Scan the material below for "floor", then return each line that contains it.
[[ Excerpted data, beginning ]]
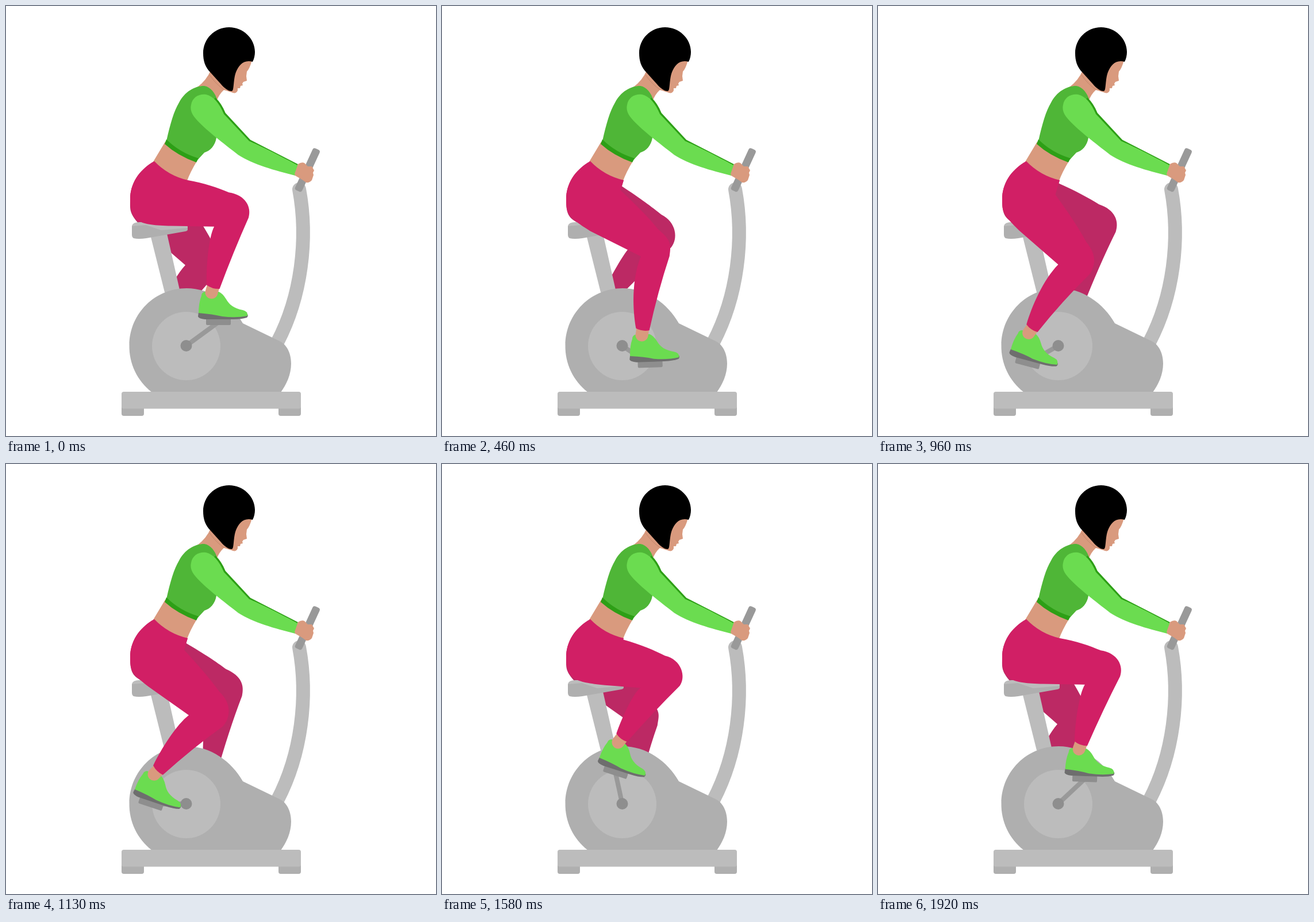
An HTML page with a canvas that plays this animation: 748 px wide and 748 px high, repeating every 1960 ms.

```html
<!DOCTYPE html>
<html>
<head>
<meta charset="utf-8">
<title>Exercise bike</title>
<style>
html, body { margin: 0; width: 100%; height: 100%; overflow: hidden; background: #fff; }
canvas { display: block; width: 748px; height: 748px; }
</style>
</head>
<body>
<canvas id="stage" width="748" height="748"></canvas>
<script>
const ctx = document.getElementById('stage').getContext('2d');
const LOOP = 1960, FRAMES = 47, DEG = Math.PI / 180;
const HUB = [313.5, 591], PEDAL = [369.5, 550], HIP = [255, 331];
const THIGH = 147, SHIN = 158;
const C = {
  pink: '#d11f65', plum: '#bc2964', skin: '#d99a7e', lime: '#6bdc50', green: '#4fb637', deep: '#2d9f16',
  body: '#afafaf', light: '#bcbcbc', metal: '#999', hub: '#8e8e8e', sole: '#6e6e6e'
};

// Pedal path: time, x, y, foot tilt in degrees
const KEYS = [
  [0, 369.5, 550, 0], [460, 362, 624, -2], [750, 304.5, 647, 5], [960, 260, 621.5, 15],
  [1330, 265, 557, 19], [1580, 301, 537, 18], [1920, 360, 548, 2]
];

function keyAt(i) {
  const n = KEYS.length, turn = Math.floor(i / n), [t, ...v] = KEYS[i - turn * n];
  return [t + turn * LOOP, ...v];
}

// Smooth periodic interpolation through the keys
function pose(t) {
  const i = KEYS.findLastIndex(k => k[0] <= t);
  const [a, b, c, d] = [-1, 0, 1, 2].map(j => keyAt(i + j));
  const h = c[0] - b[0], u = (t - b[0]) / h;
  const slope = (p, q, j) => (q[j] - p[j]) / (q[0] - p[0]);
  const tangent = (p, q, r, j) =>
    ((r[0] - q[0]) * slope(p, q, j) + (q[0] - p[0]) * slope(q, r, j)) / (r[0] - p[0]);
  const [x, y, tilt] = [1, 2, 3].map(j =>
    b[j] * (1 + 2 * u) * (1 - u) ** 2 + c[j] * u * u * (3 - 2 * u) +
    h * u * (1 - u) * (tangent(a, b, c, j) * (1 - u) - tangent(b, c, d, j) * u));
  return { x, y, tilt: tilt * DEG };
}

// The far ankle follows an ellipse, a little slower near the front
function farAnkle(t) {
  const turn = 360 * DEG / LOOP;
  const a = 154 * DEG + turn * t - 8 * DEG + 12 * DEG * Math.cos(turn * (t - 380));
  return [305 + 50 * Math.cos(a), 557 + 45 * Math.sin(a)];
}

// Point measured along a direction and sideways from it
const at = ([x, y], a, along, side) =>
  [x + Math.cos(a) * along + Math.sin(a) * side, y + Math.sin(a) * along - Math.cos(a) * side];

function joints(ankle, hip) {
  const dx = ankle[0] - hip[0], dy = ankle[1] - hip[1], d = Math.hypot(dx, dy);
  const bend = Math.acos((d * d + THIGH ** 2 - SHIN ** 2) / (2 * d * THIGH));
  const thigh = Math.atan2(dy, dx) - bend;
  const knee = at(hip, thigh, THIGH, 0);
  return { hip, knee, thigh, shin: Math.atan2(ankle[1] - knee[1], ankle[0] - knee[0]) };
}

function drawLeg({ hip, knee, thigh, shin }, hem, color) {
  const lift = Math.max(0, Math.min(1.05, (54 - thigh / DEG) / 45)), low = 1 - lift;
  const up = (l, s) => at(hip, thigh, l, s), down = (l, s) => at(knee, shin, l, s);
  const half = (thigh + Math.PI - shin) / 2;
  const back = at(knee, shin + half - 6 * DEG, 96 - 1.15 * half / DEG, 0);
  const curve = (...pts) => ctx.bezierCurveTo(...pts.flat());
  ctx.beginPath();
  ctx.moveTo(316, 303);
  ctx.quadraticCurveTo(282, 295, 258, 270);
  curve([230, 286], [216, 310], [216, 336]);
  curve([216, 356 + 20 * lift], up(-15 * lift, -49 - 4 * lift), up(40, -45 - lift));
  ctx.lineTo(...back);
  curve(down(60, -32), down(110, -22), down(hem, -11.7));
  ctx.quadraticCurveTo(...down(hem + 4, 0), ...down(hem, 11.7));
  ctx.quadraticCurveTo(...down(72, 16.5), ...down(8, 25 + 4 * low));
  curve(down(-11, 25 + 4 * low), up(160, 27 + 6 * low), up(130, 27 + 6 * low));
  curve(up(110, 32 + 5 * low), up(85, 37 + 3 * low), [316 - 8 * low, 303 + 27 * low]);
  ctx.closePath();
  ctx.fillStyle = color;
  ctx.fill();
}

function fill(color, d) {
  ctx.fillStyle = color;
  ctx.fill(new Path2D(d));
}

function line(color, width, d, cap = 'butt') {
  ctx.strokeStyle = color;
  ctx.lineWidth = width;
  ctx.lineCap = cap;
  ctx.lineJoin = 'round';
  ctx.stroke(new Path2D(d));
}

function box(color, x, y, w, h, r) {
  ctx.beginPath();
  ctx.roundRect(x, y, w, h, r);
  ctx.fillStyle = color;
  ctx.fill();
}

function dot(color, x, y, r) {
  ctx.beginPath();
  ctx.arc(x, y, r, 0, 7);
  ctx.fillStyle = color;
  ctx.fill();
}

function drawMachine() {
  fill(C.light, 'M252 402L280 396L303 498H276Z');
  fill(C.body, 'M222 381H316V389Q316 391 312 392L244 404Q230 406 222 404Q219 402 219 398V384Q219 381 222 381Z');
  fill(C.light, 'M219 383Q220 376 232 376H300L316 384V386L270 390L243 381Z');
  line(C.light, 24, 'M510 319C526 405 514 505 472 585', 'round');
  fill(C.body, 'M254 672C228 652 214 622 214.5 590C215 535 259 491 314 491C356 491 392 517 412 552L476 583C490 590 496 606 496 622C496 641 488 658 478 672Z');
  dot(C.light, 313.5, 591.5, 59.5);
  box(C.body, 201, 695, 39, 18, 4);
  box(C.body, 474, 695, 39, 18, 4);
  box(C.light, 201, 671, 312, 29.5, 4);
}

function drawBody() {
  fill(C.skin, 'M277 236L256 271L285 300L315 304Q321 288 332 270Z');
  fill(C.skin, 'M356 112Q349 129 333 141L366 166Q371 153 379 146L392 150Q400 154 403 147V143L407 143L408 139L412 138L411 135L413 132L419 130L418 122L419 114Q424 109 428 94H400L380 110Z');
  line('#c4866a', 1, 'M354 120Q366 137 380 146');
  fill(C.green, 'M279 235C286 204 292 183 301 168C311 149 328 139 345 139C356 141 364 151 368 165L381 187L366 229C364 243 355 252 345 255L334 267Q303 258 279 235Z');
  fill(C.deep, 'M279 232Q302 255 335 265L331 272Q298 260 276 240Z');
  line(C.deep, 4, 'M363 161Q373 170 380 187L424 234.5L507 277');
  fill(C.lime, 'M322 172C324 158 337 152 348 154C361 157 371 169 379 188L423 235C438 241 480 262 509 278L503 295C468 286 430 276 404 259C380 240 345 214 330 196C323 188 320 180 322 172Z');
  ctx.save();
  ctx.translate(524.3, 285.3);
  ctx.rotate(24.7 * DEG);
  box(C.metal, -6.7, -40, 13.4, 80, 4);
  ctx.restore();
  fill(C.skin, 'M502 292L508 275Q514 271 519 273L525 279L532 279L536 286L534 290L535 294L532 303Q528 308 522 307L515 302L503 295Z');
  fill('#000', 'M429 97C413 93 405 103 400 115C395 128 397 147 393 148C388 149 380 143 374 136L356 116C346 106 343 95 343 82C343 57 363 37 388 37C413 37 433 57 433 80Q433 89 429 97Z');
}

function drawFoot(p) {
  line(C.metal, 8, `M${HUB}L${p.x} ${p.y}`);
  dot(C.hub, ...HUB, 10);
  ctx.save();
  ctx.translate(p.x, p.y);
  ctx.rotate(p.tilt);
  ctx.translate(-PEDAL[0], -PEDAL[1]);
  box(C.hub, 348, 543, 43, 12, 2);
  fill(C.sole, 'M335 533L420 536Q422 539 419 542Q410 545 395 545H346Q335 544 334 540Z');
  fill(C.lime, 'M345 497Q340 499 340 504Q335 517 335 534Q360 536 376 540Q400 543 420 539Q421 531 412 529C396 526 388 519 383 510Q377 500 370 497Z');
  ctx.restore();
}

function draw(now) {
  // Steps of a 24 fps clip, rounded to hundredths of a second
  const step = Math.floor((now % LOOP + 5) * FRAMES / LOOP) % FRAMES;
  const t = step * LOOP / FRAMES;

  const foot = pose(t);
  const near = joints(at([foot.x, foot.y], foot.tilt, -14, 45), HIP);
  const far = joints(farAnkle(t), [HIP[0] - 3, HIP[1]]);
  ctx.fillStyle = '#fff';
  ctx.fillRect(0, 0, 748, 748);
  drawLeg(far, 152, C.plum);
  drawMachine();
  drawBody();
  drawFoot(foot);
  line(C.skin, 22, `M${at(near.knee, near.shin, 136, 0)}L${at(near.knee, near.shin, 151, 0)}`, 'round');
  drawLeg(near, 141, C.pink);
}

const start = performance.now();
function tick() {
  draw(performance.now() - start);
  requestAnimationFrame(tick);
}
tick();
</script>
</body>
</html>
```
[[ Excerpted data, end ]]
- Solution for this exercise -
  const n = KEYS.length, turn = Math.floor(i / n), [t, ...v] = KEYS[i - turn * n];
  const step = Math.floor((now % LOOP + 5) * FRAMES / LOOP) % FRAMES;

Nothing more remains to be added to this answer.